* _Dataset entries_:
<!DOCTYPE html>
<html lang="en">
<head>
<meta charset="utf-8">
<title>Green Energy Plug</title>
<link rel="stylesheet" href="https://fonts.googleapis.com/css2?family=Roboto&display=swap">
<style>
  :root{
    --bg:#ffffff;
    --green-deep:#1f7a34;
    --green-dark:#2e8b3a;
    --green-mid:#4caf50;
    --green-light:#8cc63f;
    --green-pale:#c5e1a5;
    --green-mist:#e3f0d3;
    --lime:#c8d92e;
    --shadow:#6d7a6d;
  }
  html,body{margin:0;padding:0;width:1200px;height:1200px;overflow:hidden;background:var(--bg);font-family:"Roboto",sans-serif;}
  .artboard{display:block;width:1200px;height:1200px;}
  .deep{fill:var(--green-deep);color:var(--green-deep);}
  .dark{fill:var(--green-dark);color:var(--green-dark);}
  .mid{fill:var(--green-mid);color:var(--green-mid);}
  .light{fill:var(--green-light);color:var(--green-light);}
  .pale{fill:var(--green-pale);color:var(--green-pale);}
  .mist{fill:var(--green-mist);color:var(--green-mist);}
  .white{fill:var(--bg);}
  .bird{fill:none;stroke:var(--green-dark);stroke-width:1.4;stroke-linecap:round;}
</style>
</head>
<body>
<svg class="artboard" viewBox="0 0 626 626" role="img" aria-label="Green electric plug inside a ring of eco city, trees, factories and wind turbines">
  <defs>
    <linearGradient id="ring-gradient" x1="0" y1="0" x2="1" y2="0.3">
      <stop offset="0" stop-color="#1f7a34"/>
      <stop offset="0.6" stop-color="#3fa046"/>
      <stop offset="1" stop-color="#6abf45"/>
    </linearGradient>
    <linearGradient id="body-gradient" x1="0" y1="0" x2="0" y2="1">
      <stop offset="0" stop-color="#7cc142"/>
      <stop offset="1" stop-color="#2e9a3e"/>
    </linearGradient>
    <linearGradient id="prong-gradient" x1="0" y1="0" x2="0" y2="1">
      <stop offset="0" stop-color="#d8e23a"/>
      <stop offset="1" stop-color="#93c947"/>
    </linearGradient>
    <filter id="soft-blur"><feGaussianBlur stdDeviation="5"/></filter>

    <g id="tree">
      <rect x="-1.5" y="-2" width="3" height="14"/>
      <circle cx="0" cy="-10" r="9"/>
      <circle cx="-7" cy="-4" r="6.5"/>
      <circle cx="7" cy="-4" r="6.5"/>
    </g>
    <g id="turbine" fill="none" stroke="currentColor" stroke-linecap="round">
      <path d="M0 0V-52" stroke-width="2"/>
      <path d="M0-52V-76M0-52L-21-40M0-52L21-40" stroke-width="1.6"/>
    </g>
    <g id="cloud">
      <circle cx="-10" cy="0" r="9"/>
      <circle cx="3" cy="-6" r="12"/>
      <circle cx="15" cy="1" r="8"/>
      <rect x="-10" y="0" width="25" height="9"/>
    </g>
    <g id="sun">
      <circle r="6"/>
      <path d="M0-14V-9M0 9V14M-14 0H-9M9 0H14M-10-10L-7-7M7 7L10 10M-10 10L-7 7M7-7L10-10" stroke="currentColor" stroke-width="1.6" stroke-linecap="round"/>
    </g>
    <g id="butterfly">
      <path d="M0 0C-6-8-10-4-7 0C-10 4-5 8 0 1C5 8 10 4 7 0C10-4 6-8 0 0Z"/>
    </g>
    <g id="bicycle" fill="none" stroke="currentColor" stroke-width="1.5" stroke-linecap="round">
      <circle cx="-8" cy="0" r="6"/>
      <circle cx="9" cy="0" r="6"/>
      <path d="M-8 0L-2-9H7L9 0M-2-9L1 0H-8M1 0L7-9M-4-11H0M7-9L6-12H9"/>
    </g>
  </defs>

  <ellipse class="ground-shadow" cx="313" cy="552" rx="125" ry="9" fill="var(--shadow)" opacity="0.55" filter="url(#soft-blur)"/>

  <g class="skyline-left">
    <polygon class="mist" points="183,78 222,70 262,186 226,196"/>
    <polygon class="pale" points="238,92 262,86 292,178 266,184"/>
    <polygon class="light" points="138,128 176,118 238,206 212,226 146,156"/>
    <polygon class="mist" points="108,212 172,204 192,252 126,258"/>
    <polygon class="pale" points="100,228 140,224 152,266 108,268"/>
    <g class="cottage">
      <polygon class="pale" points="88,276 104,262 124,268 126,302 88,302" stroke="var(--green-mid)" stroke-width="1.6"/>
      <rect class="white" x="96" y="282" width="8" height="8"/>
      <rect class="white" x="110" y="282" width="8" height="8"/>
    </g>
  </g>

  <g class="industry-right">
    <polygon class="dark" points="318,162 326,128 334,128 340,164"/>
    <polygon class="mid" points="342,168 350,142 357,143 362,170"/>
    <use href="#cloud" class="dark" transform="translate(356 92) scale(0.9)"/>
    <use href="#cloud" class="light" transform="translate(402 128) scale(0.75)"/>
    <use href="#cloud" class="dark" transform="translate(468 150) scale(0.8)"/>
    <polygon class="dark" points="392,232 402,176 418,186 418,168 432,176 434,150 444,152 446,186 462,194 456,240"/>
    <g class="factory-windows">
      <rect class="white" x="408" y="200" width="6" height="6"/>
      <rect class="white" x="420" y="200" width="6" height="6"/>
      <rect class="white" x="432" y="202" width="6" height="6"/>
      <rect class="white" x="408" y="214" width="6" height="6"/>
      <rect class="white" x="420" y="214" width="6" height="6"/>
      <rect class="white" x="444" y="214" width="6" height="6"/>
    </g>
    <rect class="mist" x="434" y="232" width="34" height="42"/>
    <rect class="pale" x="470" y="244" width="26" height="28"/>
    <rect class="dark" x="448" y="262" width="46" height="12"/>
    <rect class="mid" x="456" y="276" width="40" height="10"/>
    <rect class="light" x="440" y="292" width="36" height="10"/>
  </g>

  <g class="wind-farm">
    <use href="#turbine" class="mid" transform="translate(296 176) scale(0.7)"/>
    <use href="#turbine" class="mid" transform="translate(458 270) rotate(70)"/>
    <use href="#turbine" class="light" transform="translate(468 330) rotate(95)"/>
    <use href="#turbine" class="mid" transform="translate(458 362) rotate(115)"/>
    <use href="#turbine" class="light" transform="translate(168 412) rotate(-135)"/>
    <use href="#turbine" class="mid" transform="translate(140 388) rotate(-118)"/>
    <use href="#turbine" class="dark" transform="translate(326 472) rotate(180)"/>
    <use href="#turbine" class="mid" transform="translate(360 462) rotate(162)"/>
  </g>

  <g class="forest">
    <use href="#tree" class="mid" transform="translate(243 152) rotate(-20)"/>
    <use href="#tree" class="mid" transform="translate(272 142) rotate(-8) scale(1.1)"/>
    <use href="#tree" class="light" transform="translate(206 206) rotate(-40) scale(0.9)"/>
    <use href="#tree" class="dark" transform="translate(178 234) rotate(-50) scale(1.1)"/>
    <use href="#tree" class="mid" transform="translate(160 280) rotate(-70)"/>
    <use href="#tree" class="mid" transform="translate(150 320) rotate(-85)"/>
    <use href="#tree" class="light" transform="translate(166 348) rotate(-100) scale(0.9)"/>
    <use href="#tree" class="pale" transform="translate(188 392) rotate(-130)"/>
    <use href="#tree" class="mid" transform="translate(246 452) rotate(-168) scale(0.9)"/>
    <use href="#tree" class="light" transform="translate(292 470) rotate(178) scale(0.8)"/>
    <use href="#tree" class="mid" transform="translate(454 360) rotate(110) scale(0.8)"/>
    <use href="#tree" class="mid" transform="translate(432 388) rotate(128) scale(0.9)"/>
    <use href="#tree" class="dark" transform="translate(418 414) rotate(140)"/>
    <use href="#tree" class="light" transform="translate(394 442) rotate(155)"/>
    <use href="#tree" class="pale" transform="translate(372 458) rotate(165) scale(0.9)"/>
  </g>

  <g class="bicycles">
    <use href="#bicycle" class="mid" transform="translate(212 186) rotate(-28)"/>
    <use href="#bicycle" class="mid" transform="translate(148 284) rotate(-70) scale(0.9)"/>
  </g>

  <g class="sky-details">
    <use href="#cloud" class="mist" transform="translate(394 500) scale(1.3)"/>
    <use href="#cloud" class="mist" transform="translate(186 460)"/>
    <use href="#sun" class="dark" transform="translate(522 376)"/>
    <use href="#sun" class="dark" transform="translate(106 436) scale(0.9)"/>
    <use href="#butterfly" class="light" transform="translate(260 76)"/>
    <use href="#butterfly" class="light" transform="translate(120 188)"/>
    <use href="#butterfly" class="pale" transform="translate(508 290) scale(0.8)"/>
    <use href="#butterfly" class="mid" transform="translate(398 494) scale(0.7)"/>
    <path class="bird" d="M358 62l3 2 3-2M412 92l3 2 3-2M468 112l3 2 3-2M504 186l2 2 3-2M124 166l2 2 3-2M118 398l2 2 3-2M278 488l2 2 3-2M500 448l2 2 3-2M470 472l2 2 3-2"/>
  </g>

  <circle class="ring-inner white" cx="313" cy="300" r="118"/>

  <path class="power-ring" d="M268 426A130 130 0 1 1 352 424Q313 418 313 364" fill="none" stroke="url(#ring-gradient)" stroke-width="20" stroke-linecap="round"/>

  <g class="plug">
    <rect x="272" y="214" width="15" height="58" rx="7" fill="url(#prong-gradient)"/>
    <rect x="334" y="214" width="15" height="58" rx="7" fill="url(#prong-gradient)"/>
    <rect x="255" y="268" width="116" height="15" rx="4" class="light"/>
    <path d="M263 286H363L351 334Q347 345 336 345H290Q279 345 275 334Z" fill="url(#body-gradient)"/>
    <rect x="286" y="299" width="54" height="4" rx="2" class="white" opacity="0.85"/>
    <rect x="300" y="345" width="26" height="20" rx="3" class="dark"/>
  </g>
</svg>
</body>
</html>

...

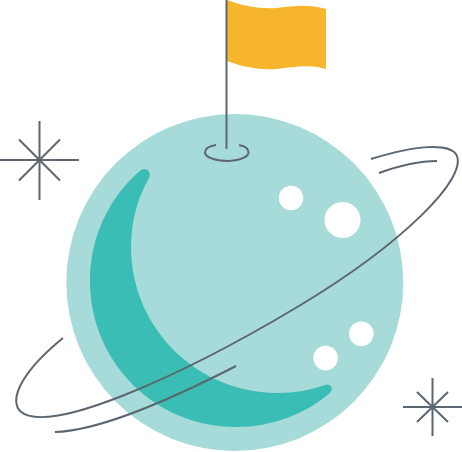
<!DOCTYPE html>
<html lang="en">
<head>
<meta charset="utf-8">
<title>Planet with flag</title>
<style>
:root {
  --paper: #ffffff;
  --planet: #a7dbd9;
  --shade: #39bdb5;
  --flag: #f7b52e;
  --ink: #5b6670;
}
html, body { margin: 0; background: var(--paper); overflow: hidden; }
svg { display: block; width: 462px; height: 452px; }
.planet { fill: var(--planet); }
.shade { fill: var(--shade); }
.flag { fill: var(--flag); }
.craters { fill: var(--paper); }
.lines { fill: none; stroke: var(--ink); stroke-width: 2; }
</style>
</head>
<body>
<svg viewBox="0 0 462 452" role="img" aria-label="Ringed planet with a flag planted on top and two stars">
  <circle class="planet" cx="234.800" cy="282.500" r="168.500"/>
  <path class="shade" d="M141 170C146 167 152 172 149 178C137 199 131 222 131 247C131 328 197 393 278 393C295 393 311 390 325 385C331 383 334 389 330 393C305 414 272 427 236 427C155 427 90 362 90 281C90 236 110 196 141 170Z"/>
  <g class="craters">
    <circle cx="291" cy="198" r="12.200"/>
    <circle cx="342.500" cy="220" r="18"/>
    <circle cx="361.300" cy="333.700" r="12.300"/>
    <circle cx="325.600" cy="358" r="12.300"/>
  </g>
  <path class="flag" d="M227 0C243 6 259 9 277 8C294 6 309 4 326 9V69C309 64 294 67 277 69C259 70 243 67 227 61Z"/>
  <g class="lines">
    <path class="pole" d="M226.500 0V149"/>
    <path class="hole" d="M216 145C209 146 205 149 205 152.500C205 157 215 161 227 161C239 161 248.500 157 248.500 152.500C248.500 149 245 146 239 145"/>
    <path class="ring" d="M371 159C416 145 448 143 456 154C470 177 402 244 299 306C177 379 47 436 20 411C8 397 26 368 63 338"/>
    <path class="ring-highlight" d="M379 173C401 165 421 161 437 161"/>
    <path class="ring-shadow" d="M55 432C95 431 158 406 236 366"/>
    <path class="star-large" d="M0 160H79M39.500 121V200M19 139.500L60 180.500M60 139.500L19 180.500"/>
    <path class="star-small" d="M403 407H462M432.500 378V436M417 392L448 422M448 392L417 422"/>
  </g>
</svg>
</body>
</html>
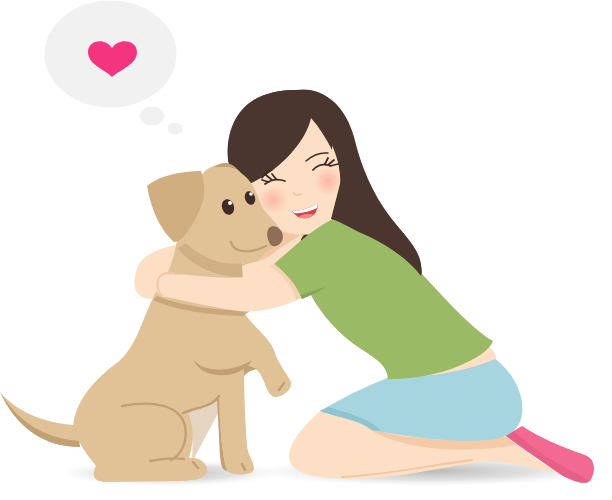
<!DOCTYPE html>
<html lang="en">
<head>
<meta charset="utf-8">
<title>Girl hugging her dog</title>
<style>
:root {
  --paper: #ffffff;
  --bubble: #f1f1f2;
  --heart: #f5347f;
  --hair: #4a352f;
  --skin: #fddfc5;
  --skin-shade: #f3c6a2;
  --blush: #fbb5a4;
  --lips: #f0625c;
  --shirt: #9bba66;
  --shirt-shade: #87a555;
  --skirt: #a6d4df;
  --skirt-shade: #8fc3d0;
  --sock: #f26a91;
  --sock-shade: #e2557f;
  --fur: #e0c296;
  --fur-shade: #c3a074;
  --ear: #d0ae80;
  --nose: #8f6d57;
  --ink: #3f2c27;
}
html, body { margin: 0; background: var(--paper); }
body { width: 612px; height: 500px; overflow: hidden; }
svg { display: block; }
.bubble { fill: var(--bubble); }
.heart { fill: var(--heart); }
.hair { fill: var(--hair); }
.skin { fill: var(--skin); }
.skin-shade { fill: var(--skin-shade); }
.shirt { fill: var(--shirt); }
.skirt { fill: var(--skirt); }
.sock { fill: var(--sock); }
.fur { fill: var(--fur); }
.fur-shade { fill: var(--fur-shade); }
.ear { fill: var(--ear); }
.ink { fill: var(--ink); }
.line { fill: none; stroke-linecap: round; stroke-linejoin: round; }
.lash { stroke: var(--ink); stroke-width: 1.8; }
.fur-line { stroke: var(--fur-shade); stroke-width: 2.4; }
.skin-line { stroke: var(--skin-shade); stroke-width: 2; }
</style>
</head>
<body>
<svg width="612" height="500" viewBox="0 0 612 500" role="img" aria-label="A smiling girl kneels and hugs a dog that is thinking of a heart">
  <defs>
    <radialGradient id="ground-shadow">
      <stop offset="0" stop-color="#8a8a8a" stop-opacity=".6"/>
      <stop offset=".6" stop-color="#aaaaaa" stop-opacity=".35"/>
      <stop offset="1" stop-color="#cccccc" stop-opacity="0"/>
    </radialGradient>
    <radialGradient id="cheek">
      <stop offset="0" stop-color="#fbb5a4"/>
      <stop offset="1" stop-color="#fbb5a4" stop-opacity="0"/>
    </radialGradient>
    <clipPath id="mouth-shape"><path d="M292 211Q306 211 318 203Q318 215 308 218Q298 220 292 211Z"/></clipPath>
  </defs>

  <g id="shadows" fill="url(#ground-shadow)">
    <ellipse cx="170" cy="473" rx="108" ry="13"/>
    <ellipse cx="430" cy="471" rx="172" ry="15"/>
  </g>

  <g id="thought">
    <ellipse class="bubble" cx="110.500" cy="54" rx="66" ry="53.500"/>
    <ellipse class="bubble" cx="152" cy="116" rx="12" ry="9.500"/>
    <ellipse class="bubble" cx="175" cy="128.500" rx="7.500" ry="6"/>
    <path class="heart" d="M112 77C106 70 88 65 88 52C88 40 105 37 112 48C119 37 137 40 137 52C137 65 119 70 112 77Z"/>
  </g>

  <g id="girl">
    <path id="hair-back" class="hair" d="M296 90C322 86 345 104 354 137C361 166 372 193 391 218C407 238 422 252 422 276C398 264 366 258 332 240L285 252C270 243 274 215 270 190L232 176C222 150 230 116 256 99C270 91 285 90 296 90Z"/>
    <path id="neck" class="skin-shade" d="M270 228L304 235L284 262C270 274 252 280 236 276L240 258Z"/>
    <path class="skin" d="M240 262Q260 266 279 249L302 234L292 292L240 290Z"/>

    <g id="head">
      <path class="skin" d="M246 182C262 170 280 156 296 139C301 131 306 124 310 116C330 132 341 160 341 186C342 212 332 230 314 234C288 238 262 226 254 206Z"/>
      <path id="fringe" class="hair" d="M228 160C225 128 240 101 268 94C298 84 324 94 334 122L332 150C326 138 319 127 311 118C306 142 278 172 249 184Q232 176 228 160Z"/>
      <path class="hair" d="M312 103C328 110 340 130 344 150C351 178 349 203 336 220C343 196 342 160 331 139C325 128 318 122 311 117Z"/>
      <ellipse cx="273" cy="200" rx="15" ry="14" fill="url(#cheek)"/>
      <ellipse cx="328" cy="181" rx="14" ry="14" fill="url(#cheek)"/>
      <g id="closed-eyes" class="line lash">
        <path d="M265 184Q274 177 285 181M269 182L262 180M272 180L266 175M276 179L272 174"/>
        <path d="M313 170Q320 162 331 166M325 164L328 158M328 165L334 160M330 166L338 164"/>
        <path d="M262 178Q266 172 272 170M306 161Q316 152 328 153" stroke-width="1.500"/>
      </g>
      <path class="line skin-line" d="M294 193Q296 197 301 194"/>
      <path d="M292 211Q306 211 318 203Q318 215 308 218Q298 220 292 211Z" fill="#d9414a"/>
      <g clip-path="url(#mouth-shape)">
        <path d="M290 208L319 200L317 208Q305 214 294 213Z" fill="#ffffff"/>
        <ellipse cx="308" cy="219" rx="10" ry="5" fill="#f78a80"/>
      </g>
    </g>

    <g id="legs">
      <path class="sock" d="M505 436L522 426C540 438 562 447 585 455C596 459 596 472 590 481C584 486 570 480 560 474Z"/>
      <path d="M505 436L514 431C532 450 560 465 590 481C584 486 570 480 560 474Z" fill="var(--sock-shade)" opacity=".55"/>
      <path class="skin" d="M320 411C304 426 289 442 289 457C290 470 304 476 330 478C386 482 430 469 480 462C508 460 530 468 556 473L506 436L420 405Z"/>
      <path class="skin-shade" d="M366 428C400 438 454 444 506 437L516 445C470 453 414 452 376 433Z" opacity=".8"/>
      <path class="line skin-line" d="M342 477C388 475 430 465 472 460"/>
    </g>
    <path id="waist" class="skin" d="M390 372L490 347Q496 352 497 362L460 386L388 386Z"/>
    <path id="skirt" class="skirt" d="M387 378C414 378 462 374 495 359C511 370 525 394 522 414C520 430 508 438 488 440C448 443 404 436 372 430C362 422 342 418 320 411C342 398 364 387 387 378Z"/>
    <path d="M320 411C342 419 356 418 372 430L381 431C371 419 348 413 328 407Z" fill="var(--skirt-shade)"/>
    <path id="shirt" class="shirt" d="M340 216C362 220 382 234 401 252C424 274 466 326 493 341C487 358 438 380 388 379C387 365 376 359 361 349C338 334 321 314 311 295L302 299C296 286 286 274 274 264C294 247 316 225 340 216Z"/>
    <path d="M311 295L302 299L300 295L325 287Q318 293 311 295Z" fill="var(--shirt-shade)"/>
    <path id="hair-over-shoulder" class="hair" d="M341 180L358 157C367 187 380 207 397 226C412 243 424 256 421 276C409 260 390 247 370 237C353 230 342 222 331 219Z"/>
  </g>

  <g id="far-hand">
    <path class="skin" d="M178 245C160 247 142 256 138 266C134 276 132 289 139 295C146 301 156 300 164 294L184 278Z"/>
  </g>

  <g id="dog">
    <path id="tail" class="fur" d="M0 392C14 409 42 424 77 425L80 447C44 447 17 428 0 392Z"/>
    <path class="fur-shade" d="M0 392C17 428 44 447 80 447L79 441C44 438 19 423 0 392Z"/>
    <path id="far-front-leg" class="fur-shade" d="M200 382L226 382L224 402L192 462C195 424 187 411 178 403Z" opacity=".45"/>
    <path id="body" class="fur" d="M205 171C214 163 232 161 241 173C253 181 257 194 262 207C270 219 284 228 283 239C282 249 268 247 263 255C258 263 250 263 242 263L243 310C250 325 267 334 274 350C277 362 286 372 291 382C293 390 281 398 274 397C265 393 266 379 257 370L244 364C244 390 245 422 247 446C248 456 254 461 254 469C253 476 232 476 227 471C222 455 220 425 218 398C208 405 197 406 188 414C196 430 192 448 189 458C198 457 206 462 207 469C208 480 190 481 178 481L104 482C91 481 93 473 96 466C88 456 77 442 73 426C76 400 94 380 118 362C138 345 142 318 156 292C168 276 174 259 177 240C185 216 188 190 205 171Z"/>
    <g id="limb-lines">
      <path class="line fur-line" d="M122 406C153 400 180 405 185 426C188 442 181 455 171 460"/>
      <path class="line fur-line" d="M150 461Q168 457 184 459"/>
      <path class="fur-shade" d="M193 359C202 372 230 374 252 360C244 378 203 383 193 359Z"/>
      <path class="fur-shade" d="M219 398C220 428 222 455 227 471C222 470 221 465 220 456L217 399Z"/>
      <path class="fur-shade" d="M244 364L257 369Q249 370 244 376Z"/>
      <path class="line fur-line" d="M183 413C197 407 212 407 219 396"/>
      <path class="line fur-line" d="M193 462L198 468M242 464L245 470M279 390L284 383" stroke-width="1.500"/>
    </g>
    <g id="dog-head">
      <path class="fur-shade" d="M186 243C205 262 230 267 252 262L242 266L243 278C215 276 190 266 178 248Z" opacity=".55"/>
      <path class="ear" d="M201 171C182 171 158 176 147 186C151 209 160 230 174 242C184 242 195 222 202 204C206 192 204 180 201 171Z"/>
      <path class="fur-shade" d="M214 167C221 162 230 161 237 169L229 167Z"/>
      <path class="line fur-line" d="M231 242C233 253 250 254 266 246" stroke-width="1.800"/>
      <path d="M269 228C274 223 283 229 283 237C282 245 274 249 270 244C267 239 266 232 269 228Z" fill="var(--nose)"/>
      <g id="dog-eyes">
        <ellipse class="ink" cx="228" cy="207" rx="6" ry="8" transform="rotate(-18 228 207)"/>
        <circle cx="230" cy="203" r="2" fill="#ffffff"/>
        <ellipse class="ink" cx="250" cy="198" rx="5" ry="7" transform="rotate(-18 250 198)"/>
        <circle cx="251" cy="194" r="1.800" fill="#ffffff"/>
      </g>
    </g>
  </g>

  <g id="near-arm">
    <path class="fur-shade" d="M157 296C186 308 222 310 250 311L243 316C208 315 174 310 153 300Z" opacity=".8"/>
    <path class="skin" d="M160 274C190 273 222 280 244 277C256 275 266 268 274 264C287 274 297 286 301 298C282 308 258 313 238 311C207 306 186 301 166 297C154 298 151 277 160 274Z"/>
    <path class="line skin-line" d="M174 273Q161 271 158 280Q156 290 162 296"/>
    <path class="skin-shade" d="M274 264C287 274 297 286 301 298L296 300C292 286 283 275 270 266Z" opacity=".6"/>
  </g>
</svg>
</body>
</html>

* _PROMPT_: Search each line of the data above for "radialGradient", and copy the lines where it occurs.

* _RESULT_:
    <radialGradient id="ground-shadow">
    </radialGradient>
    <radialGradient id="cheek">
    </radialGradient>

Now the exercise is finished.